And of course it’s not going to work. I guarantee that. It’s too easy to circumvent — anyone who understands the technology will agree with that. Sure, it will ensnare many unlawful actors. But at Internet scale, ensnaring some of the bad guys does not and cannot appreciably affect the conduct in question. Think of it this way: If there are 10 bad guys out there, and you’ve got a way to catch, say, 5 of them, that’s usually a pretty good scheme. We’ll have 5 fewer bad guys, and who knows, maybe just by probabilistic chance you’ll catch all 10; after all, if you’re 50 percent likely on average to catch each bad guy, it’s unlikely but by no means impossible that you’ll get ‘em all.

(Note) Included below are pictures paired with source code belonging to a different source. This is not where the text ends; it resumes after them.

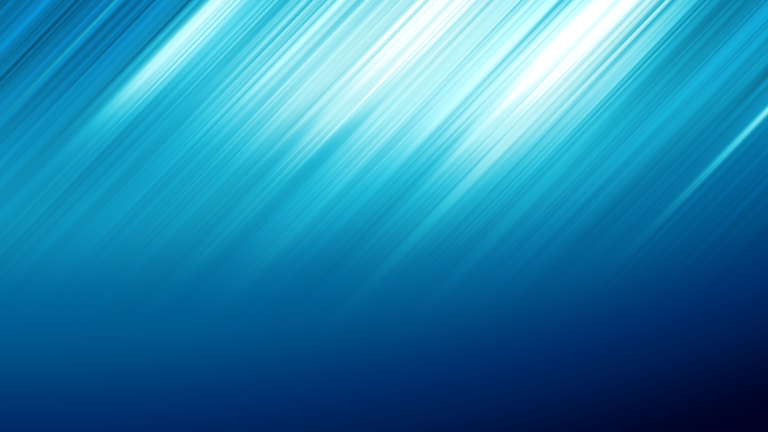
A Shadertoy shader for this background:

```glsl
// Slanted shafts of pale light falling through deep blue water.
// A depth gradient is lit by a wide glow and by soft bands along one diagonal;
// stretched value noise splits the bands into fine streaks.

#define SLANT 0.97          // sideways run of a shaft per unit of depth
#define STREAK_FREQ 16.0    // coarsest streaks per canvas height
#define STREAK_FADE 0.46    // depth at which streaks dissolve
#define STREAK_LIGHT 0.46   // streak contrast inside the light
#define STREAK_TINT 0.13    // streak contrast on the water
#define STREAK_GLOSS 0.05   // streak contrast over everything
#define REACH_JITTER 0.35   // variation in shaft length
#define SPREAD 0.9          // widening of shafts with depth
#define RIGHT_SHADE 0.33    // extra depth towards the right edge
#define GLOW vec4(1.05, 0.15, 0.60, 0.42)  // centre x, depth, radii
#define GLOW_STRENGTH 0.35

const vec3 SURFACE = vec3(0.03, 0.47, 0.69);
const vec3 TEAL    = vec3(0.05, 0.57, 0.73);
const vec3 OCEAN   = vec3(0.00, 0.38, 0.59);
const vec3 DEEP    = vec3(0.00, 0.17, 0.41);
const vec3 ABYSS   = vec3(0.00, 0.01, 0.15);
const vec3 CYAN    = vec3(0.13, 0.75, 0.86);
const vec3 PALE    = vec3(0.70, 0.95, 0.97);
const vec3 WHITE   = vec3(0.96, 1.00, 1.00);

// Each band: position along the top edge, half width, reach, strength
const int BAND_COUNT = 10;
const vec4 BANDS[BAND_COUNT] = vec4[](
    vec4(0.51, 0.055, 0.25, 0.60),
    vec4(0.75, 0.180, 0.34, 0.30),
    vec4(1.03, 0.135, 0.27, 0.62),
    vec4(1.12, 0.320, 0.46, 0.30),
    vec4(1.47, 0.105, 0.33, 0.66),
    vec4(1.50, 0.170, 0.46, 0.16),
    vec4(0.27, 0.007, 0.32, 0.26),
    vec4(0.18, 0.006, 0.32, -0.35),
    vec4(1.94, 0.014, 0.36, -0.35),
    vec4(2.025, 0.010, 0.36, 0.75));

float hash(vec2 p) {
    vec3 q = fract(vec3(p.xyx) * 0.1031);
    q += dot(q, q.yzx + 33.33);
    return fract((q.x + q.y) * q.z);
}

float valueNoise(vec2 p) {
    vec2 cell = floor(p);
    vec2 f = fract(p);
    f = f * f * (3.0 - 2.0 * f);
    return mix(mix(hash(cell), hash(cell + vec2(1, 0)), f.x),
               mix(hash(cell + vec2(0, 1)), hash(cell + vec2(1, 1)), f.x), f.y);
}

// Signed streak pattern, long in depth and narrow across
float streaks(float across, float depth) {
    float sum = 0.0, freq = STREAK_FREQ, amp = 0.42;
    for (int i = 0; i < 4; i++) {
        vec2 p = vec2(across * freq, depth * 1.8) + float(i) * 17.0;
        sum += amp * (valueNoise(p) * 2.0 - 1.0);
        freq *= 2.1;
        amp *= 1.08;
    }
    return sum;
}

vec3 waterColor(float t) {
    vec3 col = mix(SURFACE, TEAL, smoothstep(0.0, 0.5, t));
    col = mix(col, OCEAN, smoothstep(0.48, 0.76, t));
    col = mix(col, DEEP, smoothstep(0.70, 1.03, t));
    return mix(col, ABYSS, smoothstep(0.94, 1.30, t));
}

float shaftLight(float across, float depth) {
    float light = 0.0;
    for (int i = 0; i < BAND_COUNT; i++) {
        vec4 band = BANDS[i];
        float offset = (across - band.x) / (band.y * (1.0 + SPREAD * depth));
        light += band.w * exp(-offset * offset - pow(depth / band.z, 3.0));
    }
    return light;
}

void mainImage(out vec4 fragColor, in vec2 fragCoord) {
    vec2 p = fragCoord / iResolution.y;
    float side = fragCoord.x / iResolution.x;
    float depth = 1.0 - p.y;
    float across = p.x + SLANT * depth;

    // Streaks soften as they sink
    float fade = exp(-pow(depth / STREAK_FADE, 2.0));
    float streak = streaks(across, depth) * fade;

    // Water, darkest at the lower right
    vec3 col = waterColor(depth + RIGHT_SHADE * side * side);
    col *= 1.0 + STREAK_TINT * streak;

    // Wide glow plus shafts of uneven length
    float jitter = 1.0 + REACH_JITTER * (valueNoise(vec2(across * 22.0, 5.0)) - 0.5);
    vec2 g = (vec2(p.x, depth) - GLOW.xy) / GLOW.zw;
    float light = shaftLight(across, depth * jitter) + GLOW_STRENGTH * exp(-dot(g, g));
    light *= 1.0 + STREAK_LIGHT * streak;

    // Brighten from cyan through pale to white; negative bands darken
    col = mix(col, CYAN, smoothstep(0.0, 0.5, light));
    col = mix(col, PALE, smoothstep(0.30, 0.85, light));
    col = mix(col, WHITE, smoothstep(0.80, 1.30, light));
    col *= (1.0 + min(light, 0.0)) * (1.0 + STREAK_GLOSS * streak);

    fragColor = vec4(clamp(col, 0.0, 1.0), 1.0);
}
```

But if there are 10 million bad guys and you get rid of half of them, there are still 5 million bad guys out there. And, with intellectual property, 5 million bad guys can do precisely as much “damage” to your intellectual property as 10 million. If “stamping out copyright infringement” looks like a nightmarish game of whack-a-mole that you can’t possibly win – well, I’m sorry about that, but that’s just the way the world is, so get over it. There’s more — much more — peer-to-peer file-sharing going on today than in the heyday of Napster and Grokster. Deal with it – not by killing my Internet, thank you very much.
UPDATE: Anthony Falzone over at the Stanford Center for Information and Society points out a couple of places where people can speak out about this — see his posting at here, the petition at whitehouse.gov, and the EFF’s “Write Your Congressperson” page
UPDATE 2: Thanks to Ryan Radia and others, who pointed out that this posting inadvertently conflates the two bills (SOPA and Protect IP) now floating around in the House and Senate, respectively, regarding the due process problems raised by the bills. SOPA has corrected some of Protect IP’s more egregious due process problems — eliminating the express invitation for court’s to issue orders based on ex parte hearings. So in a sense my post is focusing on the worst aspects of each bill — which is fair enough, I think, given that we could well end up with the worst aspects of each. I also happen to think that as a practical matter, the due process concerns are still alive in SOPA, which allows courts to enter “TROs, preliminary injunctions, and permanent injunctions in accordance with Rule 65 of the FRCP” against domain names after an in rem proceeding; given that the actual defendants are very likely to be overseas and not subject to in personam jurisdiction, this is likely to lead to a profusion of suits in which no true adversary proceeding is really possible as a practical matter.